You can use a short one-letter abbreviation from the following table to enter a date if you frequently use specific days of the month to enter certain transactions or journal entries. For most of them, QuickBooks uses either the first or last letter of the words Today, Year, Month, and Week so they all are easy to remember.

These will become some of my favorite Tips and Tricks to pass along to help my clients save time. I hope they will be as useful to you.

Q. I have one employee who handles QuickBooks in our small business and I really need to replace them and get someone more competent in their place. The problem is I don’t know QuickBooks, so how can I get rid of them without causing a big headache for myself? I feel like I’m stuck.

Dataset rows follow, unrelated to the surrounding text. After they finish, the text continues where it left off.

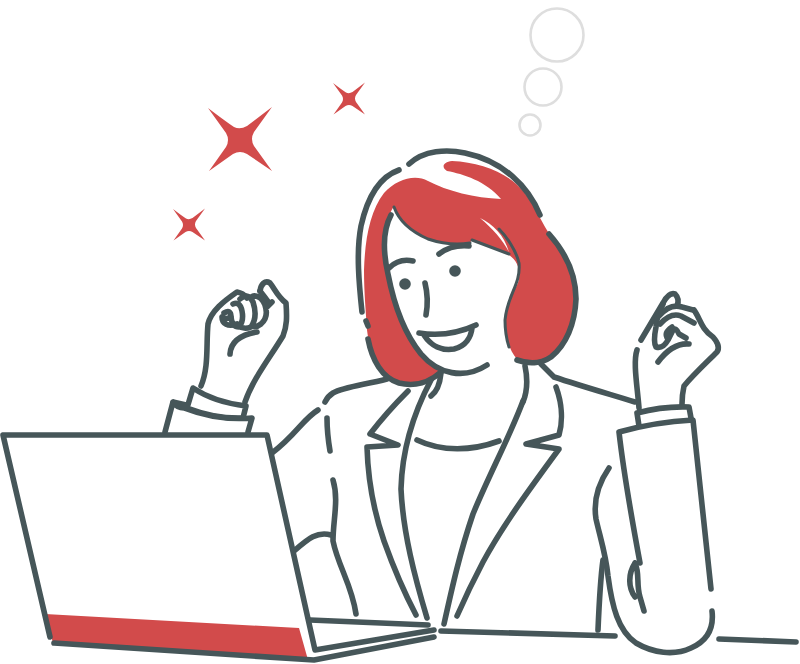
<!DOCTYPE html>
<html lang="en">
<head>
<meta charset="utf-8">
<title>Happy woman at a laptop</title>
<style>
:root { --ink: #465659; --red: #d24b4b; --bubble: #dedede; --paper: #ffffff; }
html, body { margin: 0; background: var(--paper); overflow: hidden; }
svg { display: block; width: 800px; height: 664px; }
.line { fill: none; stroke: var(--ink); stroke-width: 5.6; stroke-linecap: round; stroke-linejoin: round; }
.thin { stroke-width: 3; }
.accent { fill: var(--red); }
.ink { fill: var(--ink); }
.paper { fill: var(--paper); }
.bubbles { fill: none; stroke: var(--bubble); stroke-width: 2.6; }
</style>
</head>
<body>
<svg viewBox="0 0 800 664" role="img" aria-label="Smiling woman with raised fists sitting at a laptop">
  <defs>
    <path id="sparkle" d="M-32-32Q-15-19-6-13Q0-10 7-14L32-33L14-8Q10-1 14 6L32 31L7 14Q0 10-7 14L-31 31L-14 7Q-10 0-14-7Z"/>
  </defs>

  <g class="bubbles">
    <circle cx="557" cy="35" r="26.5"/>
    <circle cx="543" cy="87" r="18.5"/>
    <circle cx="530" cy="125" r="10.5"/>
  </g>

  <g class="accent">
    <use href="#sparkle" x="240" y="140"/>
    <use href="#sparkle" transform="translate(349 99) scale(.5)"/>
    <use href="#sparkle" transform="translate(189 225) scale(.5)"/>
  </g>

  <g id="hair">
    <path class="accent" d="M394 206C398 219 411 231 427 238C442 244 457 245 470 243L472 239L509 255C519 262 521 272 518 283C511 297 505 307 505 321C505 336 509 350 517 359C530 364 546 363 557 352C570 340 576 320 576 298C575 275 566 256 552 238C542 224 536 207 524 192C510 174 481 162 452 161C443 162 441 167 447 171C463 174 486 181 501 199C475 198 447 191 428 181C415 174 397 179 384 193C370 211 365 239 364 270C364 293 366 313 367 330C370 355 379 374 397 383C412 388 428 383 441 372C424 363 410 344 401 322C391 296 384 270 384 246C384 230 387 217 394 206Z"/>
    <path class="paper" d="M480 218C493 224 504 235 509 252C502 239 493 229 480 218Z"/>
    <g class="line">
      <path d="M409 164C424 150 447 149 465 153C503 161 528 186 540 215"/>
      <path d="M399 170C379 177 367 199 361 226C356 252 359 284 362 312"/>
      <path d="M549 234C565 252 576 274 576 299C575 324 566 345 551 357C541 364 528 364 517 360"/>
      <path d="M366 321L368 326M368 339C372 360 382 378 399 383C415 387 430 382 441 372"/>
      <path class="thin" d="M394 207C399 221 412 232 428 239C443 244 458 245 470 243"/>
      <path class="thin" d="M499 229C506 236 516 250 519 263C521 285 507 295 505 320C505 332 507 341 509 347"/>
      <path class="thin" d="M472 240L509 254"/>
    </g>
  </g>

  <g id="face" class="line">
    <path d="M391 215C383 230 383 252 388 274C394 305 404 333 421 354C438 374 464 380 487 365"/>
    <path d="M389 268C396 261 404 259 413 261M439 254C448 247 458 245 469 246"/>
    <path d="M425 283C428 295 428 304 426 315"/>
    <path d="M419 333C439 336 459 333 476 325M424 335C431 346 442 351 454 349C466 346 471 337 472 328"/>
    <circle class="ink" cx="405" cy="284" r="5.8" stroke="none"/>
    <circle class="ink" cx="455" cy="271" r="5.8" stroke="none"/>
  </g>

  <g id="jacket" class="line">
    <path d="M441 373C440 383 438 391 431 396M525 366C528 380 527 392 523 402"/>
    <path d="M417 440C442 452 472 451 499 441"/>
    <path d="M431 380C413 414 402 451 401 489C403 533 415 578 427 618"/>
    <path d="M523 401C510 436 489 475 473 514C460 552 452 588 444 624"/>
    <path d="M408 391C394 405 380 421 370 434L398 445L367 447C368 482 374 512 384 541C394 569 405 594 416 615"/>
    <path d="M556 387C562 403 563 421 559 435L526 444L559 449C531 487 503 525 483 562C473 581 464 600 457 616"/>
    <path d="M541 364L554 377C581 386 609 394 635 402"/>
    <path d="M387 379C364 385 344 387 333 393Q328 396 325 402"/>
    <path d="M318 410C303 419 296 435 272 453M327 418C327 429 328 439 330 451"/>
    <path d="M333 480C339 500 333 520 333 541C338 566 352 585 356 614"/>
    <path d="M294 551C308 539 317 531 331 535"/>
    <path d="M609 468C598 484 593 500 596 519C600 537 606 555 608 576C612 606 618 631 636 643C653 653 674 656 691 648C707 641 714 628 712 611"/>
    <path d="M603 560C600 582 599 606 598 630"/>
    <path d="M635 563C628 574 628 587 635 597M635 563C640 574 636 584 640 597L644 611"/>
  </g>

  <g id="left-hand" class="line">
    <path d="M201 386C209 367 206 345 208 324C211 311 224 301 237 292Q243 293 247 298M260 291C261 284 265 280 270 283C275 289 277 296 286 303C287 317 287 326 283 336C269 359 253 379 245 402"/>
    <path d="M260 291Q264 296 269 303M224 313Q231 309 231 317Q226 320 222 317C222 324 228 327 237 324"/>
    <path d="M233 304Q240 301 242 311Q244 321 239 327Q232 327 231 317M240 299Q248 292 253 302Q258 317 251 327Q244 330 239 326M253 296Q261 295 265 305Q269 317 261 324Q256 328 252 326M266 308L272 302"/>
    <path d="M257 332C245 334 231 339 230 354"/>
    <path d="M193 388C211 400 229 404 246 406L243 418C221 419 203 414 187 408Z"/>
    <path d="M186 405L173 402L165 432M184 408C207 417 229 420 252 418L248 432M173 402Q177 408 184 408"/>
  </g>

  <g id="right-hand" class="line">
    <path d="M637 350C633 362 637 384 639 408M641 340L663 303Q669 292 675 294Q680 299 677 306"/>
    <path d="M694 310C700 318 701 329 713 337Q721 346 717 352C706 363 693 375 684 386Q682 395 682 404"/>
    <path d="M663 304Q657 314 656 327Q653 342 656 347Q663 349 668 340L673 330Q676 327 679 334L686 338"/>
    <path d="M659 316Q670 303 682 307L693 310M660 324Q671 312 681 316L694 323M668 339Q663 333 672 327"/>
    <path d="M658 362C667 350 677 343 689 344"/>
    <path d="M637 413Q663 406 689 407L691 418M637 413L639 426"/>
    <path d="M619 432Q655 422 693 420L711 589M619 432C624 476 632 520 640 563"/>
  </g>

  <g id="desk" class="line">
    <path d="M441 631L615 636M719 639L796 642"/>
  </g>

  <g id="laptop">
    <path class="paper" d="M3 435H267L315 650L310 660L50 641Z"/>
    <path class="accent" d="M45 614L299 628L308 660L53 643Z"/>
    <g class="line">
      <path d="M50 637L3 435H267L315 650L434 630"/>
      <path d="M310 620L428 625"/>
      <path d="M54 643L314 660L434 637"/>
    </g>
  </g>
</svg>
</body>
</html>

A. I am amazed at how many horror stories I hear about situations like this. I try to educate all business owners how critical it is to document their business processes so that anyone can quickly step in and use this documentation and learn quickly what to do – it saves lots of money in the long run but very few companies do this.

In essence, you have an employee who thinks they’re hanging onto all the knowledge to ensure job security, but the employer feels like they are being held hostage. You need to get as much of that knowledge on paper before that employee walks out the door, or in case they leave suddenly due to illness or death and you suddenly lose the opportunity to gather information built up over so many years.

My advice would be to bring in a QuickBooks consultant to review and document current processes, both to ensure transaction accuracy and to create a document that can be used as a training tool for new employees. You will be able to sleep at night again knowing that you no longer feel like a hostage in your own business.

Every business needs to know if they’re selling their products or services for the right price to make a profit. Fortunately, QuickBooks has a tool to help you do that called Class Tracking.

Once you set the preferences to use class tracking, you set up user-defined classes and use them on all income and expense transactions. Then you run an Income Statement by Class to see each class’s profitability. Once you commit to using classes, you must commit to always entering them for this feature to be effective. There is also a report at month end to show unclassified accounts to identify transactions that are missing a class designation so it can be corrected.

I have a client who uses class tracking extensively for his private counseling center to determine whether his therapy groups are making or losing money based on his overhead and other expenses.